At last all the preparations were made, and Dolly's modest wardrobe packed to the very last article, so that her bureau drawers looked mournfully empty.

It was a little hair trunk, with "D. C." embossed in brass nails upon one end, that contained all this young lady's armor—a very different affair from the Saratoga trunks of our modern belles. The pink brocade with its bunches of rose-buds; some tuckers of choice old lace that had figured in her mother's bridal toilet; a few bits of ribbon; a white India muslin dress, embroidered by her own hands;—these were the stock in trade of a young damsel of her times, and, strange as it may appear, young ladies then were stated by good authority to have been just as pretty and bewitching as now, when their trunks are several times as large.

Dolly's place and Aunt Debby's had been properly set down on Hiel's stage-book for the next morning at six o'clock; and now remained only an evening of last words.

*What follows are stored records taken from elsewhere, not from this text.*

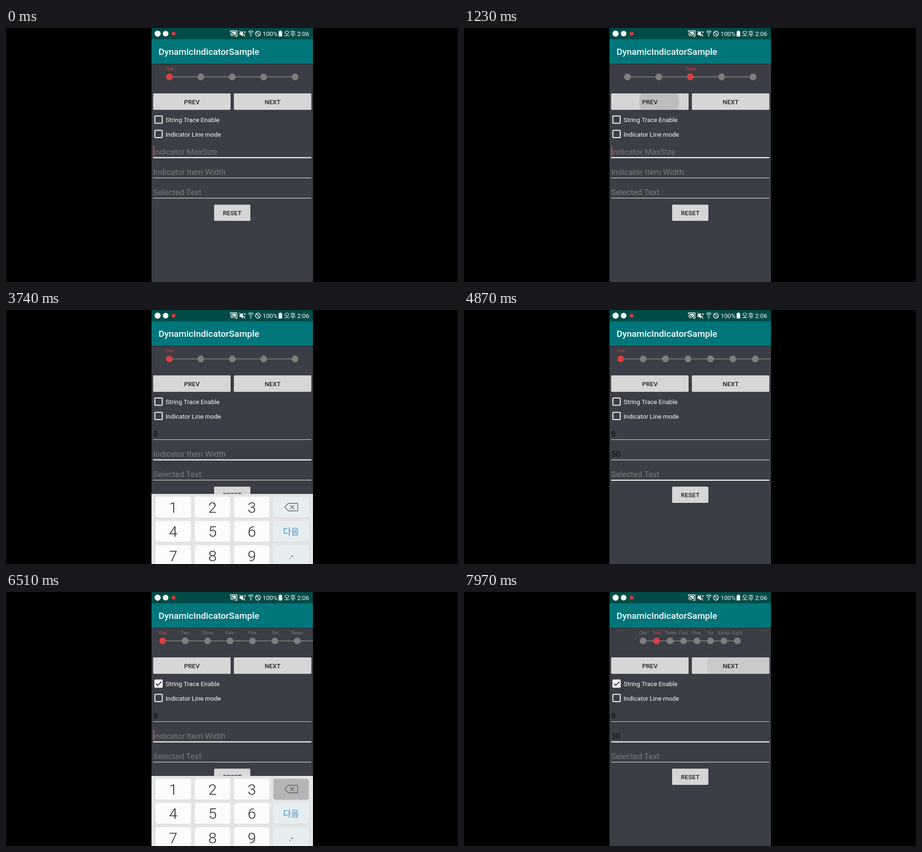
Animation, 960 px wide and 540 px high, one loop 8 s. Source, as an HTML page with a canvas:

```html
<!DOCTYPE html>
<html lang="en">
<head>
<meta charset="utf-8">
<title>DynamicIndicatorSample</title>
<style>
  html, body { margin: 0; width: 100%; height: 100%; overflow: hidden; background: #000; }
  canvas { display: block; }
</style>
</head>
<body>
<canvas id="stage" width="960" height="540"></canvas>
<script>
const ctx = document.getElementById('stage').getContext('2d');
const LOOP = 8000, LEFT = 309, WIDTH = 343;
const FONT = 'Roboto, "Noto Sans CJK KR", "Noto Sans CJK", sans-serif';
const NAMES = ['One', 'Two', 'Three', 'Four', 'Five', 'Six', 'Seven', 'Eight'];
const HINTS = ['Indicator MaxSize', 'Indicator Item Width', 'Selected Text'];
const KEYS = ['1', '2', '3', '⌫', '4', '5', '6', '다음', '7', '8', '9', '.-'];
const PALE = '#fafafa', PANEL = '#3b3e46', BUTTON = '#d6d6d6', GREY = '#7e7e7e', RED = '#d84040';

// Each track lists [start time, value]; a value holds until the next one.
const tracks = {
  selected: [[0, 0], [120, 1], [270, 2], [420, 3], [570, 4], [950, 3], [1130, 2], [1310, 1], [1490, 0], [7780, 1]],
  count: [[0, 5], [4700, 8]],
  itemWidth: [[0, 70], [4700, 50], [7300, 30]],
  trace: [[0, false], [5250, true]],
  focus: [[0, 0], [3200, 1], [4500, 2], [6000, 1]],
  maxSize: [[0, ''], [3000, '8']],
  widthText: [[0, ''], [3950, '5'], [4150, '50'], [6250, '5'], [6450, ''], [6850, '3'], [7000, '30']],
  caret: [[0, 0], [2000, 2000], [3000, 3000], [3200, 3200], [4150, 4150], [5100, 5100],
    [6000, 6000], [6450, 6450], [7000, 7000]]
};
const nextTaps = [120, 270, 420, 570, 7780];
const prevTaps = [950, 1130, 1310, 1490];
const keyTaps = [[3000, '8'], [3200, '다음'], [3950, '5'], [4500, '다음'], [6250, '⌫'], [6450, '⌫'], [6850, '3']];
const keyboardShown = [[2600, 4600], [6000, 7200]];

const valueAt = (name, t) => tracks[name].filter(k => k[0] <= t).pop()[1];
const clamp = x => Math.max(0, Math.min(1, x));

function rect(x, y, w, h, color, radius = 0) {
  ctx.fillStyle = color;
  ctx.beginPath();
  ctx.roundRect(x, y, w, h, radius);
  ctx.fill();
}
function disc(x, y, r, color) {
  ctx.fillStyle = color;
  ctx.beginPath();
  ctx.arc(x, y, r, 0, Math.PI * 2);
  ctx.fill();
}
function stroke(path, color, width) {
  ctx.strokeStyle = color;
  ctx.lineWidth = width;
  ctx.stroke(new Path2D(path));
}
function fillPath(path, color) {
  ctx.fillStyle = color;
  ctx.fill(new Path2D(path));
}
function text(str, x, baseline, size, color, align = 'left', weight = 400) {
  ctx.font = `${weight} ${size}px ${FONT}`;
  ctx.textAlign = align;
  ctx.fillStyle = color;
  ctx.fillText(str, x, baseline);
}

function drawHeader() {
  rect(LEFT, 0, WIDTH, 24, '#004b46');
  disc(322, 12, 6.5, PALE);
  disc(339, 12, 6, PALE);
  disc(356, 12, 4, '#c9403f');
  stroke('M476.5 9V6H490.5V17.5H486M476.5 11A7 7 0 0 1 483 17.5M476.5 14A4 4 0 0 1 480 17.5', PALE, 1.5);
  fillPath('M479 8H488V15H485A9 9 0 0 0 479 9.5Z', PALE);
  fillPath('M496 9.5H499L503 6V18L499 14.5H496Z', PALE);
  stroke('M496 6L508 18M506 7V10M508 7V11M506 13V15', PALE, 1.3);
  stroke('M514.5 8.5Q520 4 525.5 8.5M516.5 11.5Q520 8.5 523.5 11.5M520 13V18', PALE, 1.5);
  stroke('M529.7 12A5.3 5.3 0 1 0 540.3 12A5.3 5.3 0 1 0 529.7 12M531.5 8.3L538.5 15.7', PALE, 1.4);
  text('100%', 545, 17, 13.2, PALE);
  rect(579, 7, 7.5, 11, PALE, 1);
  rect(581, 5.5, 3.5, 2, PALE);
  text('오후', 590, 17, 14, PALE);
  text('2:06', 644, 17, 13.4, PALE, 'right');
  rect(LEFT, 24, WIDTH, 52, '#00767a');
  rect(LEFT, 76, WIDTH, 1.5, '#2b2f35');
  text('DynamicIndicatorSample', 324, 57, 19.06, PALE, 'left', 500);
}

function drawIndicator(t) {
  const count = valueAt('count', t), selected = valueAt('selected', t);
  const step = valueAt('itemWidth', t) * 0.953;
  const first = LEFT + Math.max(0, (WIDTH - count * step) / 2) + step / 2;
  rect(first, 103, step * (count - 1), 2, '#757575');
  for (let i = 0; i < count; i++) {
    const active = i === selected, x = first + i * step;
    disc(x, 104, 7.2, active ? RED : GREY);
    if (active || valueAt('trace', t)) text(NAMES[i], x, 89.5, 9.5, active ? RED : GREY, 'center');
  }
}

function drawButton(label, x, y, w, h, taps, t) {
  rect(x, y, w, h, BUTTON, 2);
  ctx.save();
  ctx.beginPath();
  ctx.roundRect(x, y, w, h, 2);
  ctx.clip();
  for (const tap of taps) {
    const age = t - tap;
    if (age < 0 || age > 300) continue;
    ctx.globalAlpha = 1 - clamp((age - 80) / 220);
    disc(x + w * 0.62, y + h / 2, 12 + age * 0.3, '#bcbcbc');
  }
  ctx.restore();
  text(label, x + w / 2, y + h / 2 + 5, 13.34, '#222', 'center', 500);
}

function drawCheckbox(label, y, checked) {
  ctx.strokeStyle = PALE;
  ctx.lineWidth = 2;
  ctx.beginPath();
  ctx.roundRect(316.2, y - 7.8, 15.6, 15.6, 1.5);
  ctx.stroke();
  if (checked) {
    rect(316, y - 8, 16, 16, PALE, 1);
    stroke(`M318.5 ${y}L322.3 ${y + 4}L330 ${y - 4}`, PANEL, 2);
  }
  text(label, 339, y + 5.2, 13.34, PALE);
}

function drawField(index, value, t) {
  const y = 275.5 + index * 43.1, focused = valueAt('focus', t) === index;
  text(value || HINTS[index], 312.5, y - 7, 17.15, value ? '#0c0c0e' : '#7a7a7a');
  rect(312.5, focused ? y - 1 : y - 0.6, 336, focused ? 2.2 : 1.2, focused ? PALE : '#d8d8d8');
  if (focused && (t - valueAt('caret', t)) % 1000 < 500) {
    const x = value ? 313 + ctx.measureText(value).width : 312.8;
    rect(x, y - 25, 2.2, 22, '#c04a58');
  }
}

function drawKeyboard(t) {
  const span = keyboardShown.find(([from, to]) => t >= from && t < to);
  if (!span) return;
  const shown = Math.min(clamp((t - span[0]) / 120), clamp((span[1] - t) / 120));
  ctx.save();
  ctx.translate(0, (1 - shown) * 149);
  rect(LEFT, 391, WIDTH, 149, '#e2e4e6');
  KEYS.forEach((key, i) => {
    const x = 317.5 + (i % 4) * 83.4, y = 397 + Math.floor(i / 4) * 51.5;
    const side = i % 4 === 3, cx = x + 37.7;
    const pressed = keyTaps.some(([at, name]) => name === key && t >= at && t < at + 120);
    rect(x, y + 1, 75.4, 44.5, '#d3d5d8', 5);
    rect(x, y, 75.4, 44.5, pressed ? '#b5b5b8' : side ? '#e6eef0' : '#fcfcfc', 5);
    if (key === '⌫') {
      stroke('M592 419L599.5 411H619.5V427H599.5ZM604 415L612 423M612 415L604 423', '#5c5c5e', 1.3);
    } else if (side) {
      text(key, cx, y + 29, 18.5, key === '다음' ? '#3f8fcf' : '#333', 'center');
    } else {
      text(key, cx, y + 33.5, 32, '#282828', 'center', 300);
    }
  });
  ctx.restore();
}

function draw(t) {
  rect(0, 0, 960, 540, '#000');
  ctx.save();
  ctx.beginPath();
  ctx.rect(LEFT, 0, WIDTH, 540);
  ctx.clip();
  rect(LEFT, 0, WIDTH, 540, PANEL);
  drawHeader();
  drawIndicator(t);
  drawButton('PREV', 312.5, 139, 164.5, 35, prevTaps, t);
  drawButton('NEXT', 484, 139, 164.5, 35, nextTaps, t);
  drawCheckbox('String Trace Enable', 194.8, valueAt('trace', t));
  drawCheckbox('Indicator Line mode', 225.3, false);
  drawField(0, valueAt('maxSize', t), t);
  drawField(1, valueAt('widthText', t), t);
  drawField(2, '', t);
  drawButton('RESET', 442, 375.5, 77, 34.5, [], t);
  drawKeyboard(t);
  ctx.restore();
}

const start = performance.now();
function tick() {
  draw((performance.now() - start) % LOOP);
  requestAnimationFrame(tick);
}
tick();
</script>
</body>
</html>
```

So Dolly sits by her father in his study, where from infancy she has retreated for pleasant quiet hours, where even the books she never read seem to her like familiar friends from the number of times she has pondered the titles upon their backs. And now, though she wants to go, and feels the fluttering eagerness of the young bird, who has wings to use and would like to try the free air, yet the first flight from the nest is a little fearful. Boston is a long way off—three long days—and Dolly has never been farther from Poganuc than she has ridden by her father's side in the old chaise; so that the very journey has as much importance in her eyes as fifty years later a modern young lady will attach to a voyage to England.

"My daughter," said the Doctor, "I know you will have a pleasant time; I hope, a profitable one. Your aunt is a good woman. I have great confidence in her affection for you; your own mother could not feel more sincere desire for your happiness. And your grandmother is an eminently godly woman. Of course, while with them you will attend the services of the Episcopal Church; for that you have my cordial consent and willingness. The liturgy of the church is full of devout feelings, and the Thirty-nine Articles (with some few slight exceptions) are a very excellent statement of truth. In adopting the spirit and language of the prayers in the service you cannot go amiss; very excellent Christians have been nourished and brought up upon them. So have no hesitation about uniting in all Christian exercises with your relatives in Boston."

"Oh, Papa, I am almost sorry I am going," said Dolly, impulsively. "My home has been always so happy, I feel almost afraid to leave it. It seems as if I ought not to leave you and Mother alone."

The Doctor smiled and stroked her hair gently in an absent way. "We shall miss you, dear child, of course; you are the last bird in the nest, but your mother and I are quite sure it is for the best."

And then the conversation wandered back over many a pleasant field of the past—over walks and talks and happy hours long gone; over the plans and hopes and wishes for her brothers that Dolly had felt proud to be old enough to share; until the good man's voice sometimes would grow husky as he spoke and Dolly's long eye-lashes were wet and tearful. It was the kind of pleasant little summer rain of tears that comes so easily to young eyes that have never known what real sorrow is.

And when Dolly after her conference came to bid her mother good-night, she fell upon her neck and wept for reasons she could scarce explain herself.

"I should like to know what you've been saying to Dolly," said Mrs. Cushing to the Doctor, suddenly appearing at the study-door.

"Saying to Dolly?" exclaimed the Doctor, looking up dreamily, "why, nothing particular."

"Well, you've made her cry. I declare! you men have no kind of idea how to talk to a girl."

The Doctor at first looked amazed, and then an amused expression passed slowly over his face. He drew his wife down beside him and passing his arm around her said significantly,

"There was a girl, once, who thought I knew how to talk to her—but that is a good many years ago."

Mrs. Cushing laughed, and blushed, and said, "Oh, nonsense!"

But the Doctor looked triumphant.

"As to Dolly," he said, "never fear. She's a tender-hearted little thing, and made herself cry thinking that we should be lonesome, and a dozen other little pretty kindly things that set her tears going. She's a precious child, and we shall miss her. I have settled her mind as to the church question."

Share on Twitter Share on Facebook